▸ Action item: Copy out each line of the data that holds the word "shade".

Saved entries
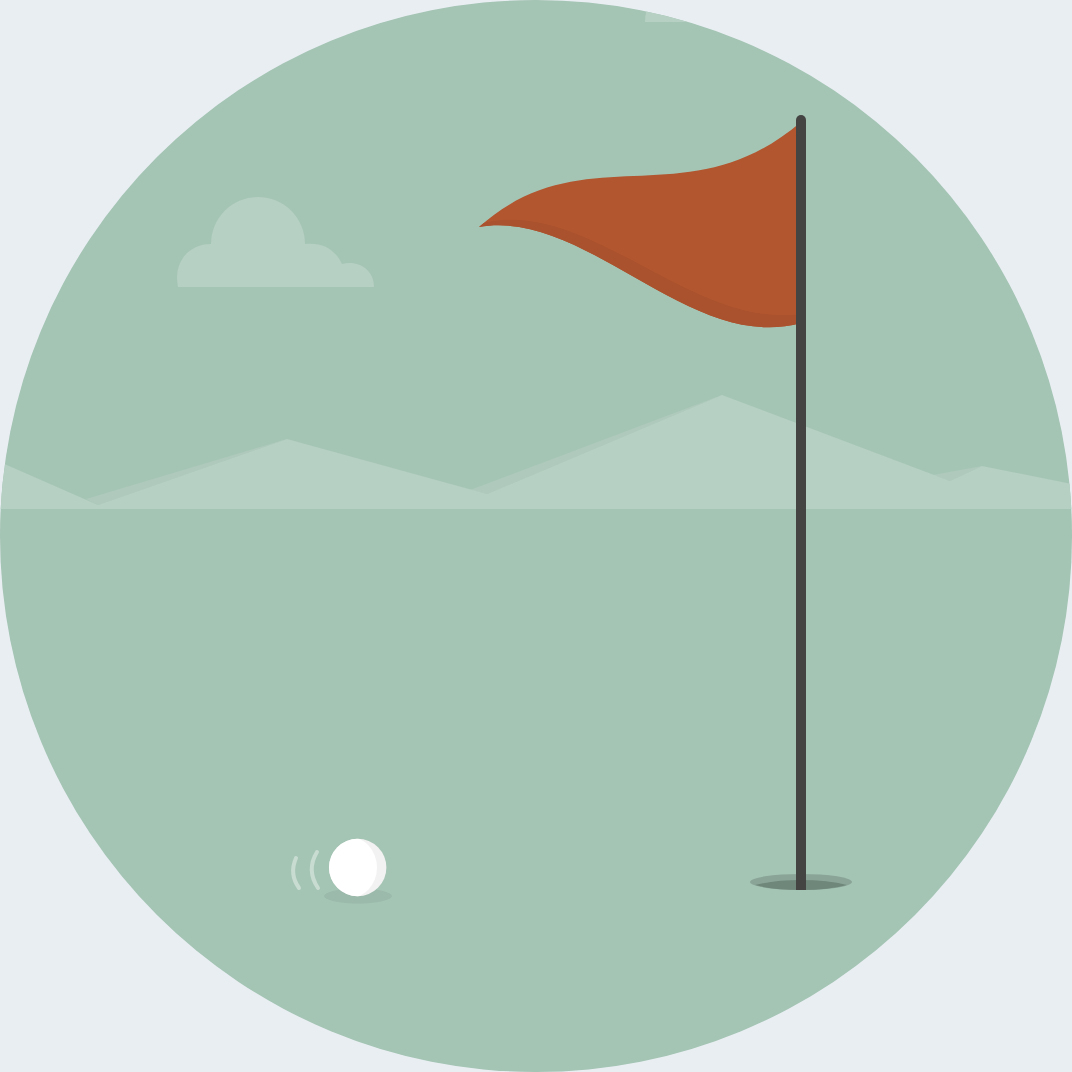
<!DOCTYPE html>
<html lang="en">
<head>
<meta charset="utf-8">
<title>Golf green</title>
<style>
:root {
  --backdrop: #e8eef2;
  --green: #a4c4b4;
  --mist: #b6d0c3;
  --ridge-shade: #afcabc;
  --flag: #b2562f;
  --flag-shade: #a9522d;
  --pole: #444443;
  --hole-rim: #8aa598;
  --hole: #6f877b;
  --ball: #fff;
  --ball-shade: #f2f2f2;
  --ball-shadow: #9bbaab;
  --motion: #c8dcd2;
}
html, body { margin: 0; background: var(--backdrop); overflow: hidden; }
svg { display: block; width: 1072px; height: 1072px; }
.green { fill: var(--green); }
.mist { fill: var(--mist); }
.ridge-shade { fill: var(--ridge-shade); }
.flag { fill: var(--flag); }
.flag-shade { fill: var(--flag-shade); }
.pole { fill: var(--pole); }
.hole-rim { fill: var(--hole-rim); }
.hole { fill: var(--hole); }
.ball { fill: var(--ball); }
.ball-shade { fill: var(--ball-shade); }
.ball-shadow { fill: var(--ball-shadow); }
.motion { fill: none; stroke: var(--motion); stroke-width: 4; stroke-linecap: round; }
</style>
</head>
<body>
<svg viewBox="0 0 1072 1072" role="img" aria-label="Golf ball rolling towards a hole marked by a flag">
  <defs>
    <clipPath id="badge"><circle cx="536" cy="536" r="536"/></clipPath>
    <clipPath id="flag-outline"><path id="flag-shape" d="M479 227C585 133 686 220 801 122V323C690 354 586 208 479 227Z"/></clipPath>
    <clipPath id="ball-outline"><circle cx="357.700" cy="867.500" r="28.700"/></clipPath>
  </defs>

  <g clip-path="url(#badge)">
    <rect class="green" width="1072" height="1072"/>

    <g id="clouds" class="mist">
      <path d="M178 287C173 263 188 244 211 244A47 47 0 1 1 305 244C322 242 335 249 342 264C359 260 374 270 374 287Z"/>
      <path d="M645 22Q645 12 650 0H720V22Z"/>
    </g>

    <g id="mountains">
      <path class="ridge-shade" d="M86 499L287 439L98 505ZM470 490L722 395L487 494ZM933 475L982 466L950 481Z"/>
      <path class="mist" d="M0 462L98 505L287 439L487 494L722 395L950 481L982 466L1072 484V509H0Z"/>
    </g>

    <g id="hole">
      <ellipse class="hole-rim" cx="801" cy="882" rx="51" ry="8"/>
      <path class="hole" d="M755 885Q774 880 801 880T847 885Q829 890 801 890T755 885Z"/>
    </g>

    <g id="flagstick">
      <use href="#flag-shape" class="flag"/>
      <path class="flag-shade" clip-path="url(#flag-outline)" d="M479 224C586 194 690 330 801 314V340H479Z"/>
      <path class="pole" d="M796 890V120A5 5 0 0 1 806 120V890Z"/>
    </g>

    <g id="golf-ball">
      <ellipse class="ball-shadow" cx="358" cy="896" rx="34" ry="7.500"/>
      <circle class="ball-shade" cx="357.700" cy="867.500" r="28.700"/>
      <ellipse class="ball" clip-path="url(#ball-outline)" cx="348" cy="867.500" rx="29" ry="31"/>
      <path class="motion" d="M296 858Q289 874 299 888M317 852Q306 870 318 888"/>
    </g>
  </g>
</svg>
</body>
</html>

▸ Response for this exercise:
  --ridge-shade: #afcabc;
  --flag-shade: #a9522d;
  --ball-shade: #f2f2f2;
.ridge-shade { fill: var(--ridge-shade); }
.flag-shade { fill: var(--flag-shade); }
.ball-shade { fill: var(--ball-shade); }
      <path class="ridge-shade" d="M86 499L287 439L98 505ZM470 490L722 395L487 494ZM933 475L982 466L950 481Z"/>
      <path class="flag-shade" clip-path="url(#flag-outline)" d="M479 224C586 194 690 330 801 314V340H479Z"/>
      <circle class="ball-shade" cx="357.700" cy="867.500" r="28.700"/>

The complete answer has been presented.